Modern photography in the spotlight 22-23 October

[09 Oct 2002]


On 22-23 October, Sotheby’s New York will be auctioning a selection of photographs from the Museum of Modern Art (MoMA) in New York. Following on from the success of its last auction of photographs in April 2001, which generated sales of USD2.15m, Sotheby’s is hoping to raise over USD2m from the 212 lots. But while modern photography may be hot this year, few of the artists represented at this auction are enjoying much success at the moment.

The modern period is the richest of the photography market, accounting for 67% of all photographs sold at auction. But while modern prints may be numerous, they do not offer much speculative opportunity. Between 1997 and June 2002, prices rose just 3.5%, and over the same period, only the most prolific artists yielded a profit. There is a strong correlation between the productivity of a modern photographer and their prices over the medium term. And the more frequently a photographer is auctioned, the greater the value of their work tends to be. The most auctioned works also tend to be the best-performing. MAN RAY, Walker EVANS, Ansel Easton ADAMS, BRASSAÏ and Harry CALLAHAN were all represented at over 50 auctions in 2001, and all of them have seen their prices more than double in the last five years. The work of Ansel Easton ADAMS has been the most profitable of all these photographers: on average, USD100 invested in one of his photographs in 1997 would now be worth USD400. (Adams will open the proceedings at the Sotheby’s auction with three lots with estimates of USD8-18,000.


The situation is quite different for those of his peers who go to auction less frequently. Alfred STIEGLITZ, Edward Henry WESTON, László MOHOLY-NAGY, Margaret BOURKE-WHITE, Paul STRAND, and many others failed to rise in value in 1997-2002.

Many of the photographers represented at the 22-23 October auction have been losing their momentum since the start of the year. Judging by recent trends, there is a high risk that two key lots–a print by Edward STEICHEN (Dolor, with an estimate of USD70-100,000) and another by Alfred STIEGLITZ (Apple and Gable, Lake George, estimate: USD100–150,000)–will be bought in: The prices of these two artists are on the decline, and they both have particularly high unsold ratios (42%). The most eagerly awaited lot, with an estimate of USD150-250,000, is a print by Man Ray, Untitled (Rayograph with flowers and ferns). But even though the prices of this leading artist have risen by 8% this year, 48 of his 124 lots failed to find a buyer in the first half of the year

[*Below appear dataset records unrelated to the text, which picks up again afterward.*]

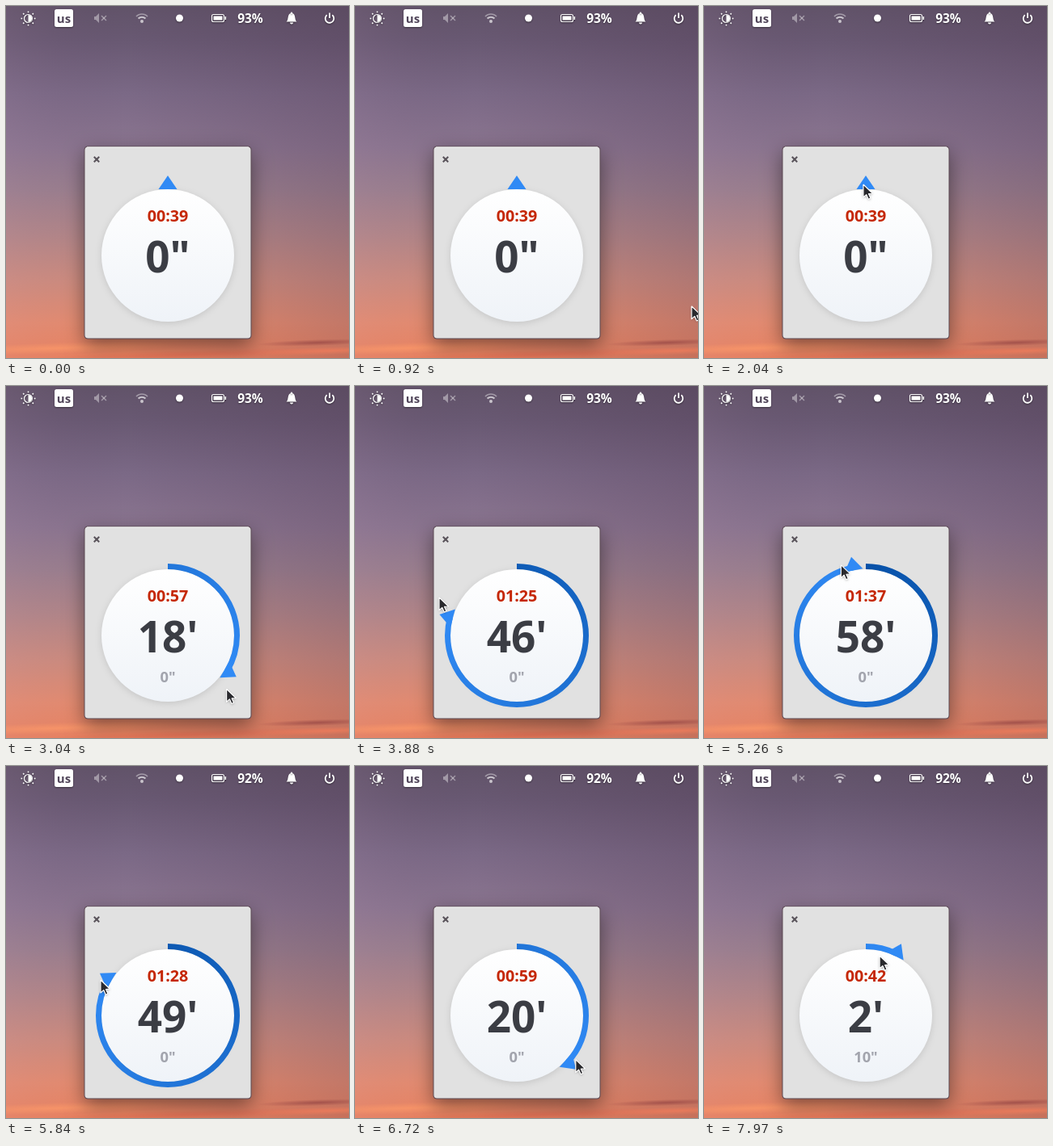
Recreate the animation shown at these times as an HTML page with a canvas. Size 424 by 436 pixels, loop 8 s.

```html
<!DOCTYPE html>
<html lang="en">
<head>
<meta charset="utf-8">
<title>Dial timer</title>
<style>
  html, body { margin: 0; width: 100%; height: 100%; overflow: hidden; }
  canvas { display: block; width: 424px; height: 436px; }
</style>
</head>
<body>
<canvas id="stage" width="424" height="436"></canvas>
<script>
const ctx = document.getElementById('stage').getContext('2d');
const W = 424, H = 436, LOOP = 8000;
const CX = 200, CY = 309, DISC = 82, RING = 7;
const BRIGHT = '#308af5', DARK = '#064fa5';
const RAD = Math.PI / 180;
const START_CLOCK = 39 * 60 + 51;

// Tracks of [time, value]
const headTrack = [[2200, 0], [2520, 18], [3340, 190], [3880, 285], [4170, 330],
  [4480, 390], [4630, 384.5], [5840, 302], [6720, 132.5], [7970, 26.3]];
const handTrack = [[2100, -2], [2520, 24], [3340, 203], [3880, 296], [4170, 342],
  [4460, 388], [4630, 376.7], [5840, 298], [6720, 127], [7970, 13]];
const reachTrack = [[2100, 88], [3880, 107], [4630, 91], [5840, 94], [6720, 91], [7970, 76]];

// Smooth interpolation that never overshoots a turning point
function sample(track, t) {
  const last = track.length - 1;
  if (t <= track[0][0]) return track[0][1];
  if (t >= track[last][0]) return track[last][1];
  const slope = i => (track[i + 1][1] - track[i][1]) / (track[i + 1][0] - track[i][0]);
  const tangent = i => {
    if (i === 0 || i === last) return 0;
    const a = slope(i - 1), b = slope(i);
    return a * b <= 0 ? 0 : 2 * a * b / (a + b);
  };
  const i = track.findIndex(key => key[0] > t) - 1;
  const [t0, v0] = track[i], [t1, v1] = track[i + 1];
  const d = t1 - t0, u = (t - t0) / d;
  return v0 + (v1 - v0) * u * u * (3 - 2 * u)
    + d * u * (1 - u) * ((1 - u) * tangent(i) - u * tangent(i + 1));
}

// The first tenth of the dial is stretched: three minutes in ten-second steps
function dialSeconds(angle) {
  const turns = angle / 360;
  if (turns <= 0.1) return Math.floor(turns * 180) * 10;
  return Math.floor((60 * turns - 3) / 57 * 60) * 60;
}

function polar(angle, radius) {
  return [CX + radius * Math.sin(angle * RAD), CY - radius * Math.cos(angle * RAD)];
}

function gradient(x0, y0, x1, y1, stops) {
  const g = ctx.createLinearGradient(x0, y0, x1, y1);
  stops.forEach(([at, color]) => g.addColorStop(at, color));
  return g;
}

function shadow(color, blur, y) {
  ctx.shadowColor = color;
  ctx.shadowBlur = blur;
  ctx.shadowOffsetY = y;
}
const noShadow = () => shadow('transparent', 0, 0);

function polygon(points, color) {
  ctx.beginPath();
  points.forEach(([x, y]) => ctx.lineTo(x, y));
  ctx.closePath();
  ctx.fillStyle = color;
  ctx.fill();
}

function line(points, width = 1.5) {
  ctx.beginPath();
  points.forEach(([x, y]) => ctx.lineTo(x, y));
  ctx.lineWidth = width;
  ctx.stroke();
}

function arc(x, y, r, from = 0, to = 360) {
  ctx.beginPath();
  ctx.arc(x, y, r, from * RAD, to * RAD);
}

function box(x, y, w, h, r, color) {
  ctx.beginPath();
  ctx.roundRect(x, y, w, h, r);
  ctx.fillStyle = color;
  ctx.fill();
}

function label(str, x, y, size, color) {
  ctx.font = `700 ${size}px "Open Sans", sans-serif`;
  ctx.textAlign = 'center';
  ctx.fillStyle = color;
  ctx.fillText(str, x, y);
}

function drawSky() {
  ctx.fillStyle = gradient(0, 0, 0, H, [[0, '#615369'], [0.1, '#695973'], [0.25, '#7b6986'],
    [0.4, '#8b7590'], [0.52, '#9b7f8f'], [0.65, '#b48789'], [0.78, '#d08d7f'],
    [0.9, '#e88d70'], [1, '#ee8460']]);
  ctx.fillRect(0, 0, W, H);
  ctx.fillStyle = gradient(0, 0, W, 0, [[0, 'rgba(170,135,165,.12)'],
    [0.35, 'rgba(75,50,75,0)'], [1, 'rgba(75,50,75,.24)']]);
  ctx.fillRect(0, 0, W, H);
  const streaks = [[60, 424, 150, 7, '255,155,105,.65'], [230, 432, 200, 6, '224,102,78,.55'],
    [385, 417, 75, 4, '146,66,66,.7'], [400, 427, 95, 5, '250,128,90,.6']];
  for (const [x, y, rx, ry, rgba] of streaks) {
    ctx.save();
    ctx.translate(x, y);
    ctx.rotate(-0.03);
    ctx.scale(rx, ry);
    const g = ctx.createRadialGradient(0, 0, 0, 0, 0, 1);
    g.addColorStop(0, `rgba(${rgba})`);
    g.addColorStop(1, `rgba(${rgba.replace(/[^,]+$/, '0')})`);
    ctx.fillStyle = g;
    ctx.fillRect(-1, -1, 2, 2);
    ctx.restore();
  }
}

function drawPanel(battery) {
  ctx.strokeStyle = ctx.fillStyle = '#fff';
  shadow('rgba(0,0,0,.45)', 2, 1);

  // Brightness
  arc(27.5, 15.5, 5);
  ctx.lineWidth = 1.2;
  ctx.stroke();
  arc(27.5, 15.5, 4.6, -90, 90);
  ctx.fill();
  for (let a = 0; a < 360; a += 45) {
    const x = Math.cos(a * RAD), y = Math.sin(a * RAD);
    line([[27.5 + 7.3 * x, 15.5 + 7.3 * y], [27.5 + 9 * x, 15.5 + 9 * y]], 1.6);
  }

  // Keyboard layout
  box(60, 4, 23, 22, 2.5, '#fff');
  noShadow();
  label('us', 71.5, 20.5, 15, '#51465a');

  // Muted speaker and wireless
  ctx.globalAlpha = 0.4;
  polygon([[109, 13], [111, 13], [115, 9], [115, 21], [111, 17], [109, 17]], '#fff');
  line([[118, 12], [124, 18]]);
  line([[124, 12], [118, 18]]);
  arc(168, 20, 10, -135, -45);
  ctx.stroke();
  ctx.globalAlpha = 0.65;
  arc(168, 20, 6.3, -135, -45);
  ctx.lineWidth = 2;
  ctx.stroke();
  arc(168, 19, 2);
  ctx.fill();
  ctx.globalAlpha = 1;

  shadow('rgba(0,0,0,.45)', 2, 1);
  arc(214.5, 15, 4.5);
  ctx.fill();

  // Battery
  ctx.beginPath();
  ctx.roundRect(254.5, 10.5, 15, 9, 2);
  ctx.lineWidth = 1.2;
  ctx.stroke();
  box(256.5, 12.5, 11, 5, 0.5, '#fff');
  box(270.5, 13, 1.6, 4, 0.5, '#fff');
  label(battery + '%', 302, 20.7, 15.5, '#fff');

  // Bell
  ctx.beginPath();
  ctx.moveTo(346.5, 19.5);
  ctx.bezierCurveTo(350, 17, 347, 9, 353, 8.7);
  ctx.bezierCurveTo(359, 9, 356, 17, 359.5, 19.5);
  ctx.fill();
  arc(353, 20.5, 2, 0, 180);
  ctx.fill();
  arc(353, 8.8, 1.2);
  ctx.fill();

  // Power
  arc(400, 15.5, 5.3, -52, 232);
  ctx.lineWidth = 1.8;
  ctx.stroke();
  line([[400, 8.5], [400, 15]], 1.8);
  noShadow();
}

function drawWindow() {
  shadow('rgba(0,0,0,.45)', 24, 8);
  box(96.5, 173.5, 207, 239, 4.5, '#5c4a55');
  noShadow();
  box(97.5, 174.5, 205, 237, 4, '#e1e1e1');
  ctx.strokeStyle = '#f1f1f1';
  line([[100, 175], [300, 175]], 1);
  ctx.strokeStyle = '#58525a';
  line([[108.8, 186.8], [115.2, 193.2]], 2);
  line([[115.2, 186.8], [108.8, 193.2]], 2);
}

function drawDial(angle, t) {
  shadow('rgba(0,0,0,.12)', 9, 2);
  arc(CX, CY, DISC);
  ctx.fillStyle = gradient(0, CY - DISC, 0, CY + DISC, [[0, '#fff'], [1, '#eff3f8']]);
  ctx.fill();
  noShadow();

  if (angle > 0) {
    const trail = ctx.createConicGradient((angle - 90) * RAD, CX, CY);
    trail.addColorStop(0, DARK);
    trail.addColorStop(1, BRIGHT);
    arc(CX, CY, DISC + RING / 2, -90, -90 + Math.min(angle, 360));
    ctx.strokeStyle = trail;
    ctx.lineWidth = RING;
    ctx.stroke();
  }
  const half = Math.atan(11.5 / DISC) / RAD, corner = Math.hypot(DISC, 11.5);
  polygon([polar(angle, 99), polar(angle + half, corner), polar(angle - half, corner)], BRIGHT);

  const total = dialSeconds(angle), minutes = Math.floor(total / 60), seconds = total % 60;
  const end = Math.floor((START_CLOCK + t / 1000 + total) / 60);
  const pad = n => String(n).padStart(2, '0');
  label(`${pad(Math.floor(end / 60))}:${pad(end % 60)}`, CX, 267, 19.7, '#c52704');
  label(minutes ? `${minutes}'` : `${seconds}"`, CX, 330, 53, '#3b3d44');
  if (minutes) label(`${seconds}"`, CX, 366.5, 18.3, '#a2a4ad');
}

function drawCursor(t) {
  if (t < 900) return;
  let [x, y] = polar(sample(handTrack, t), sample(reachTrack, t));
  if (t < 1700) {
    const away = (1 - (t - 900) / 800) ** 2;
    x += (W + 4 - x) * away;
    y += (380 - y) * away;
  }
  ctx.save();
  ctx.translate(x, y);
  const arrow = [[0, 0], [0, 16], [3.8, 12.6], [6.3, 18.2], [9, 17], [6.6, 11.6], [11.6, 11.2]];
  shadow('rgba(0,0,0,.4)', 3, 1);
  polygon(arrow, '#29292d');
  noShadow();
  ctx.strokeStyle = '#fff';
  ctx.lineJoin = 'round';
  line([...arrow, arrow[0]], 1.2);
  ctx.restore();
}

function render(now) {
  const t = now % LOOP;
  drawSky();
  drawPanel(t < 5450 ? 93 : 92);
  drawWindow();
  drawDial(sample(headTrack, t), t);
  drawCursor(t);
}

const began = performance.now();
function tick() {
  render(performance.now() - began);
  requestAnimationFrame(tick);
}
tick();
</script>
</body>
</html>
```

On the same day as the Sotheby’s auction, Christie’s is auctioning a large catalogue of 431 photographs. The auction covers all photography styles and periods, commencing with a print by Lewis CARROLL, and ending with Chris VERENE


Breakdowns of number of photographies sold at auctionyear 2001